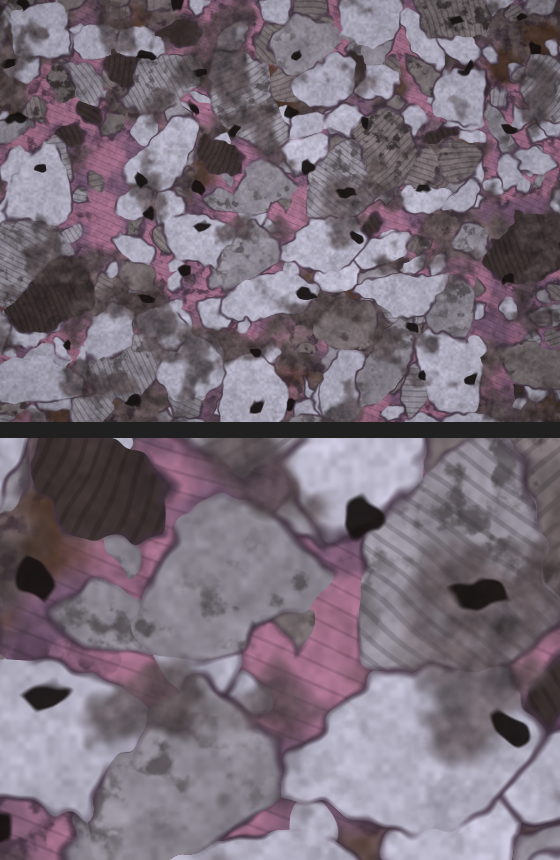
Top, the full canvas; bottom, a detail of the centre.
Give the GLSL for this texture, as a WebGL 2 fragment shader.

```glsl
#version 300 es
precision highp float;
uniform vec2 u_resolution;
out vec4 fragColor;

const float TAU = 6.2831853;
const vec3 QUARTZ = vec3(0.675, 0.665, 0.735);
const vec3 FELDSPAR = vec3(0.54, 0.52, 0.56);
const vec3 CLOUDED = vec3(0.45, 0.415, 0.425);
const vec3 LITHIC = vec3(0.22, 0.18, 0.18);
const vec3 PINK = vec3(0.62, 0.425, 0.525);
const vec3 MAUVE = vec3(0.44, 0.33, 0.43);
const vec3 CLAY = vec3(0.36, 0.31, 0.32);
const vec3 RIM = vec3(0.25, 0.19, 0.25);
const vec3 OPAQUE = vec3(0.09, 0.07, 0.07);
const vec3 RUST = vec3(0.27, 0.17, 0.11);

vec2 hash2(vec2 p, float seed) {
  vec3 q = fract((p.xyx + 17.0 + seed * 7.31) * vec3(0.1031, 0.1030, 0.0973));
  q += dot(q, q.yzx + 33.33);
  return fract((q.xx + q.yz) * q.zy);
}

float noise(vec2 p) {
  vec2 i = floor(p), f = fract(p);
  f = f * f * (3.0 - 2.0 * f);
  float low = mix(hash2(i, 0.0).x, hash2(i + vec2(1, 0), 0.0).x, f.x);
  float high = mix(hash2(i + vec2(0, 1), 0.0).x, hash2(i + vec2(1, 1), 0.0).x, f.x);
  return mix(low, high, f.y);
}

float fbm(vec2 p) {
  float sum = 0.0, gain = 0.533;
  for (int i = 0; i < 4; i++) {
    sum += gain * noise(p);
    p = mat2(1.6, 1.2, -1.2, 1.6) * p + 5.3;
    gain *= 0.5;
  }
  return sum;
}

// Rounded irregular hexagon, about one unit in radius
float chip(vec2 q, vec2 id, float seed) {
  float sum = 0.0;
  for (int k = 0; k < 6; k++) {
    vec2 h = hash2(id, seed + float(k) * 3.7 + 11.0);
    float a = TAU / 6.0 * (float(k) + 0.7 * h.x);
    sum += exp(9.0 * (dot(q, vec2(cos(a), sin(a))) / mix(0.72, 1.12, h.y) - 1.0));
  }
  return log(sum) / 9.0;
}

// Scattered grains: signed edge distance, two random values, orientation
vec4 grains(vec2 p, float cell, float size, float fill, float seed) {
  vec2 base = floor(p / cell);
  float nearest = 1.0, second = 1.0;
  vec3 info = vec3(0.0);
  for (int y = -1; y <= 1; y++)
  for (int x = -1; x <= 1; x++) {
    vec2 id = base + vec2(x, y);
    vec2 shape = hash2(id, seed + 1.0), kind = hash2(id, seed + 2.0);
    if (hash2(id, seed + 3.0).x > fill) continue;
    vec2 q = p / cell - id - 0.5 - 0.6 * (hash2(id, seed) - 0.5);
    float a = TAU * shape.x, c = cos(a), s = sin(a);
    float stretch = mix(1.0, 1.5, shape.y * shape.y);
    float radius = size * mix(0.75, 1.2, kind.y);
    q = mat2(c, -s, s, c) * q * vec2(1.0 / stretch, stretch) / radius;
    float d = chip(q, id, seed) * radius * cell;
    if (d < nearest) {
      second = nearest;
      nearest = d;
      info = vec3(kind, a);
    } else second = min(second, d);
  }
  return vec4(max(nearest, 0.5 * (nearest - second)), info);
}

// Fine dark dusting, 0 to 1
float dust(vec2 p) {
  return smoothstep(0.5, 0.72, fbm(p * 55.0)) * smoothstep(0.3, 0.65, fbm(p * 13.0 + 4.0));
}

vec3 mineral(vec2 p, vec4 grain) {
  float kind = grain.y;
  float dirt = kind < 0.5 ? 0.1 : kind < 0.74 ? 0.55 : 0.85;
  vec3 col = kind < 0.5 ? QUARTZ : kind < 0.74 ? FELDSPAR : kind < 0.91 ? CLOUDED : LITHIC;
  col *= 0.95 + 0.1 * grain.z;
  col *= 1.0 + (0.12 + 0.35 * dirt) * (fbm(p * 28.0 + kind * 40.0) - 0.5);
  // Cleavage lines on part of the altered grains
  float along = dot(p, vec2(cos(grain.w), sin(grain.w)));
  float lines = smoothstep(0.2, 0.9, sin(along * 480.0 + 5.0 * noise(p * 20.0)));
  col *= 1.0 - 0.16 * lines * step(0.5, kind) * step(0.55, grain.z);
  return mix(col, CLAY * 0.5, dust(p + kind) * dirt);
}

vec3 cement(vec2 p) {
  vec3 col = mix(PINK, MAUVE, smoothstep(0.4, 0.7, fbm(p * 16.0 + 9.0)));
  float cleavage = sin(dot(p, vec2(150.0, 390.0)) + 6.0 * noise(p * 9.0));
  col *= 1.0 - 0.12 * smoothstep(0.75, 1.0, cleavage);
  vec3 clay = CLAY * (0.5 + fbm(p * 40.0));
  clay = mix(clay, RUST, 0.7 * smoothstep(0.55, 0.72, fbm(p * 10.0 + 31.0)));
  col = mix(col, clay, smoothstep(0.46, 0.6, fbm(p * 6.5 + 2.0)));
  return mix(col, RIM * 0.6, 0.6 * dust(p + 3.0));
}

vec3 paint(vec3 under, vec2 p, vec4 grain, float px) {
  vec3 col = mix(under, mineral(p, grain), 1.0 - smoothstep(-px, px, grain.x));
  float rim = 1.0 - smoothstep(0.0, 0.0065, abs(grain.x));
  return mix(col, RIM, rim * 0.8 * smoothstep(0.15, 0.7, noise(p * 33.0)));
}

void main() {
  vec2 p = gl_FragCoord.xy / u_resolution.y;
  vec2 uv = gl_FragCoord.xy / u_resolution - 0.5;
  float px = 1.0 / u_resolution.y;

  // Ragged grain outlines
  vec2 w = p + 0.045 * (vec2(fbm(p * 9.0), fbm(p * 9.0 + 20.0)) - 0.5);
  w += 0.011 * (vec2(noise(p * 60.0), noise(p * 60.0 + 40.0)) - 0.5);

  // Cement first, then fine to coarse grains
  vec3 col = cement(p);
  col = paint(col, p, grains(w, 0.05, 0.46, 0.42, 5.0), px);
  col = paint(col, p, grains(w, 0.095, 0.48, 0.62, 23.0), px);
  col = paint(col, p, grains(w, 0.17, 0.5, 0.7, 41.0), px);

  // Clay smears and opaque specks
  float smear = smoothstep(0.56, 0.7, fbm(p * 11.0 + 50.0));
  col = mix(col, CLAY * (0.3 + fbm(p * 50.0)), 0.75 * smear);
  float speck = grains(w, 0.13, 0.1, 0.4, 67.0).x;
  col = mix(col, OPAQUE, 0.95 * (1.0 - smoothstep(-0.002, 0.002 + px, speck)));

  // Fine relief and lamp falloff
  col *= 1.0 + 0.13 * (noise(p * 170.0) - 0.5) + 0.1 * (noise(p * 85.0) - 0.5);
  col *= 1.04 - 0.38 * dot(uv, uv);
  fragColor = vec4(col, 1.0);
}
```
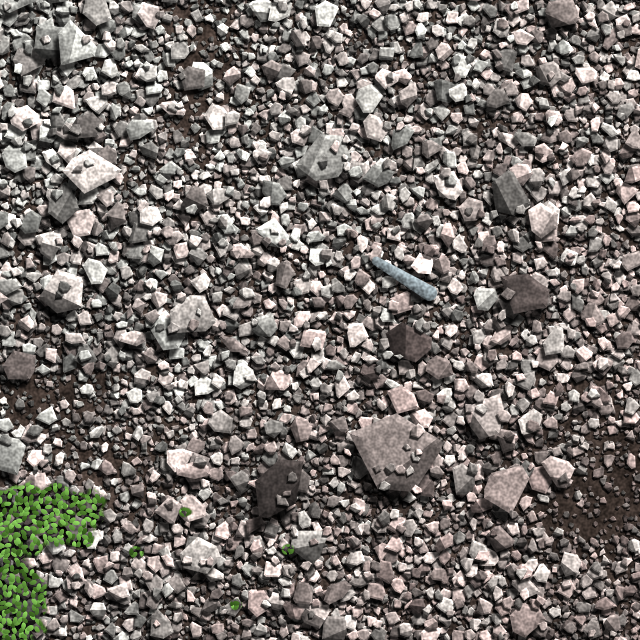
This texture is drawn by a three.js fragment shader. Its source:

```glsl
// Sunlit scree of angular stones on dark soil, with green tufts and a weathered stick.
varying vec2 vUv;

const float TAU = 6.2831853;
const float EDGE = 0.0011;             // edge softness, canvas units
const vec2 SUN = vec2(0.45, 0.89);     // direction towards the light
const float SHADOW_REACH = 0.42;       // shadow length per stone radius
const float SHADOW_DEPTH = 0.24;       // light left inside a shadow
const float STONE_DARK = 0.45;
const float STONE_LIGHT = 1.02;
const vec3 SOIL_DARK = vec3(0.14, 0.115, 0.10);
const vec3 SOIL_LIGHT = vec3(0.38, 0.32, 0.29);
const vec3 TINT_GREY = vec3(0.96, 0.96, 0.93);
const vec3 TINT_PINK = vec3(1.04, 0.92, 0.89);
const vec3 LEAF_DARK = vec3(0.20, 0.34, 0.10);
const vec3 LEAF_LIGHT = vec3(0.54, 0.80, 0.36);
const vec3 STICK_COLOR = vec3(0.60, 0.65, 0.67);

float grain;   // fine surface roughness, shared by all stones

float hash(vec2 p) {
  vec3 q = fract(p.xyx * 0.1031);
  q += dot(q, q.yzx + 33.33);
  return fract((q.x + q.y) * q.z);
}

vec2 hash2(vec2 p) { return vec2(hash(p + 3.7), hash(p + 91.3)); }

float corner(vec2 id, vec2 offset) {
  float a = TAU * hash(id);
  return dot(vec2(cos(a), sin(a)), offset);
}

float gradNoise(vec2 p) {
  vec2 i = floor(p), f = fract(p), e = vec2(0.0, 1.0);
  vec2 u = f * f * f * (f * (f * 6.0 - 15.0) + 10.0);
  return mix(mix(corner(i, f), corner(i + e.yx, f - e.yx), u.x),
             mix(corner(i + e, f - e), corner(i + 1.0, f - 1.0), u.x), u.y);
}

float spot(vec2 p, vec2 centre, vec2 size) {
  vec2 d = (p - centre) / size;
  return exp(-dot(d, d));
}

// Where soil shows through, and where the stones are large
float bareSoil(vec2 p) {
  float b = spot(p, vec2(0.30, 0.91), vec2(0.07, 0.12)) + spot(p, vec2(0.07, 0.37), vec2(0.13, 0.08))
          + spot(p, vec2(0.93, 0.21), vec2(0.13, 0.10)) + 0.8 * spot(p, vec2(0.19, 0.27), vec2(0.08, 0.05));
  return clamp(b + 0.7 * gradNoise(p * 7.0 + 4.0) - 0.03, 0.0, 1.0);
}

float coarse(vec2 p) { return spot(p, vec2(0.06, 0.80), vec2(0.18, 0.24)); }

// One convex stone with cast shadow, split facet and bevelled rim
void stone(inout vec3 col, vec2 q, float r, vec2 key, float aa, float tone, float pink) {
  float turn = TAU * hash(key + 1.7), slim = 0.5 * hash(key + 2.9);
  float dist = -9.0, shade = -9.0;
  vec2 rim = SUN;
  for (int k = 0; k < 6; k++) {
    vec2 h = hash2(key + float(k) * 3.17 + 0.61);
    float a = turn + (float(k) + 0.8 * (h.x - 0.5)) * TAU / 6.0;
    vec2 n = vec2(cos(a), sin(a));
    float reach = r * mix(0.65, 1.05, h.y) * (1.0 - slim * abs(sin(a - turn)));
    float d = dot(q, n) - reach;
    if (d > dist) { dist = d; rim = n; }
    shade = max(shade, dot(q + SUN * r * SHADOW_REACH, n) - reach);
  }
  col *= mix(1.0, SHADOW_DEPTH, smoothstep(0.08 * r + aa, -0.12 * r, shade));
  float facetTurn = TAU * hash(key + 4.3);
  vec2 facetDir = vec2(cos(facetTurn), sin(facetTurn));
  float facet = smoothstep(-aa, aa, dot(q, facetDir) - r * mix(0.0, 0.5, hash(key + 5.9)));
  float value = tone * mix(STONE_DARK, STONE_LIGHT, hash(key + 6.1));
  value *= 1.0 + 0.35 * dot(hash2(key + 7.7) - 0.5, q / r);
  value *= mix(1.0, 0.78 + 0.34 * dot(facetDir, SUN), facet);
  value *= 1.0 + 0.32 * dot(rim, SUN) * smoothstep(-0.24 * r, -0.12 * r, dist);
  vec3 tint = mix(TINT_GREY, TINT_PINK, clamp(hash(key + 8.3) * 0.9 + pink, 0.0, 1.0));
  col = mix(col, value * (1.0 + grain) * tint, smoothstep(aa, -aa, dist));
}

// Jittered grid of stones; bareLoss thins it on soil, coarseGain adds to it
void stoneLayer(inout vec3 col, vec2 p, float cells, float cover, float bareLoss, float coarseGain, float tone) {
  vec2 g = p * cells, id = floor(g);
  for (int j = -1; j <= 1; j++) for (int i = -1; i <= 1; i++) {
    vec2 cell = id + vec2(float(i), float(j));
    vec2 key = cell + cells * 1.37;
    vec2 centre = cell + 0.15 + 0.7 * hash2(key);
    if (length(g - centre) > 1.15) continue;
    vec2 at = centre / cells;
    float chance = cover * (1.0 - bareLoss * bareSoil(at)) + coarseGain * coarse(at);
    if (hash(key + 5.3) > chance) continue;
    float r = mix(0.42, 0.74, hash(key + 9.1));
    stone(col, g - centre, r, key, EDGE * cells, tone, 0.35 * (at.x - at.y));
  }
}

// Small leaves scattered where the tufts grow
void leaves(inout vec3 col, vec2 p) {
  float grow = spot(p, vec2(0.07, 0.20), vec2(0.10, 0.045)) + spot(p, vec2(0.01, 0.06), vec2(0.06, 0.09));
  for (int k = 0; k < 6; k++) {
    vec2 at = vec2(0.05 + 0.08 * float(k), 0.05 + 0.24 * hash(vec2(float(k), 2.4)));
    grow += 0.65 * spot(p, at, vec2(0.016, 0.012));
  }
  grow += 0.3 * gradNoise(p * 38.0);
  if (grow < 0.3) return;
  col *= mix(1.0, 0.45, smoothstep(0.3, 0.5, grow));
  vec2 g = p * 110.0, id = floor(g);
  for (int j = -1; j <= 1; j++) for (int i = -1; i <= 1; i++) {
    vec2 cell = id + vec2(float(i), float(j));
    vec2 q = g - cell - hash2(cell + 0.4);
    float a = TAU * hash(cell + 2.2), h = hash(cell + 6.6);
    float d = length(vec2(dot(q, vec2(cos(a), sin(a))), 1.6 * dot(q, vec2(-sin(a), cos(a))))) - 0.62;
    float alpha = smoothstep(0.12, -0.12, d) * smoothstep(0.36, 0.46, grow);
    col = mix(col, mix(LEAF_DARK, LEAF_LIGHT, h) * (1.0 + 0.3 * dot(q, SUN)), alpha);
  }
}

// Tapered round stick and its shadow
void stick(inout vec3 col, vec2 p) {
  vec2 a = vec2(0.588, 0.592), axis = vec2(0.083, -0.050);
  float t = clamp(dot(p - a, axis) / dot(axis, axis), 0.0, 1.0);
  vec2 q = p - a - axis * t;
  float r = mix(0.007, 0.012, t);
  col *= mix(1.0, 0.3, smoothstep(0.004, -0.004, length(q + SUN * 0.009) - r));
  float light = 0.88 + 0.35 * dot(q, SUN) / r + grain;
  col = mix(col, STICK_COLOR * light, smoothstep(EDGE, -EDGE, length(q) - r));
}

void main() {
  vec2 p = vUv;
  grain = 0.30 * gradNoise(p * 95.0) + 0.34 * gradNoise(p * 230.0 + 7.0);
  float crumbs = 0.5 + 0.5 * gradNoise(p * 24.0) + 1.6 * grain;
  vec3 col = mix(SOIL_DARK, SOIL_LIGHT, clamp(crumbs, 0.0, 1.0));

  // Stones from grit to cobbles
  stoneLayer(col, p, 125.0, 0.62, 0.35, 0.0, 0.70);
  stoneLayer(col, p, 74.0, 0.85, 0.85, 0.0, 0.92);
  stoneLayer(col, p, 48.0, 0.68, 1.0, 0.1, 1.0);
  stoneLayer(col, p, 31.0, 0.30, 1.0, 0.4, 1.0);
  stoneLayer(col, p, 18.0, 0.07, 1.0, 0.35, 0.98);

  // Half-buried slabs and one pale block, then loose chips over them
  stone(col, p - vec2(0.43, 0.235), 0.055, vec2(3.1, 8.2), EDGE, 0.55, 0.3);
  stone(col, p - vec2(0.63, 0.29), 0.065, vec2(5.4, 1.9), EDGE, 0.65, 0.5);
  stone(col, p - vec2(0.82, 0.545), 0.042, vec2(7.7, 4.6), EDGE, 0.50, 0.2);
  stone(col, p - vec2(0.64, 0.465), 0.036, vec2(2.3, 6.8), EDGE, 0.60, 0.4);
  stone(col, p - vec2(0.66, 0.59), 0.025, vec2(9.2, 3.3), EDGE, 1.25, 0.0);
  stoneLayer(col, p, 62.0, 0.16, 1.0, 0.0, 1.0);

  stick(col, p);
  leaves(col, p);
  col *= 1.0 + 0.22 * gradNoise(p * 5.0 + 2.0) + 0.10 * (p.y - p.x);
  gl_FragColor = vec4(clamp(col, 0.0, 1.0), 1.0);
}
```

* [WHAT THE EXERCISE ASKS]: If a line in the listing holds the word "nearest", copy it out.

* [ANSWER FOR THE TASK]:
  float nearest = 1.0, second = 1.0;
    if (d < nearest) {
      second = nearest;
      nearest = d;
  return vec4(max(nearest, 0.5 * (nearest - second)), info);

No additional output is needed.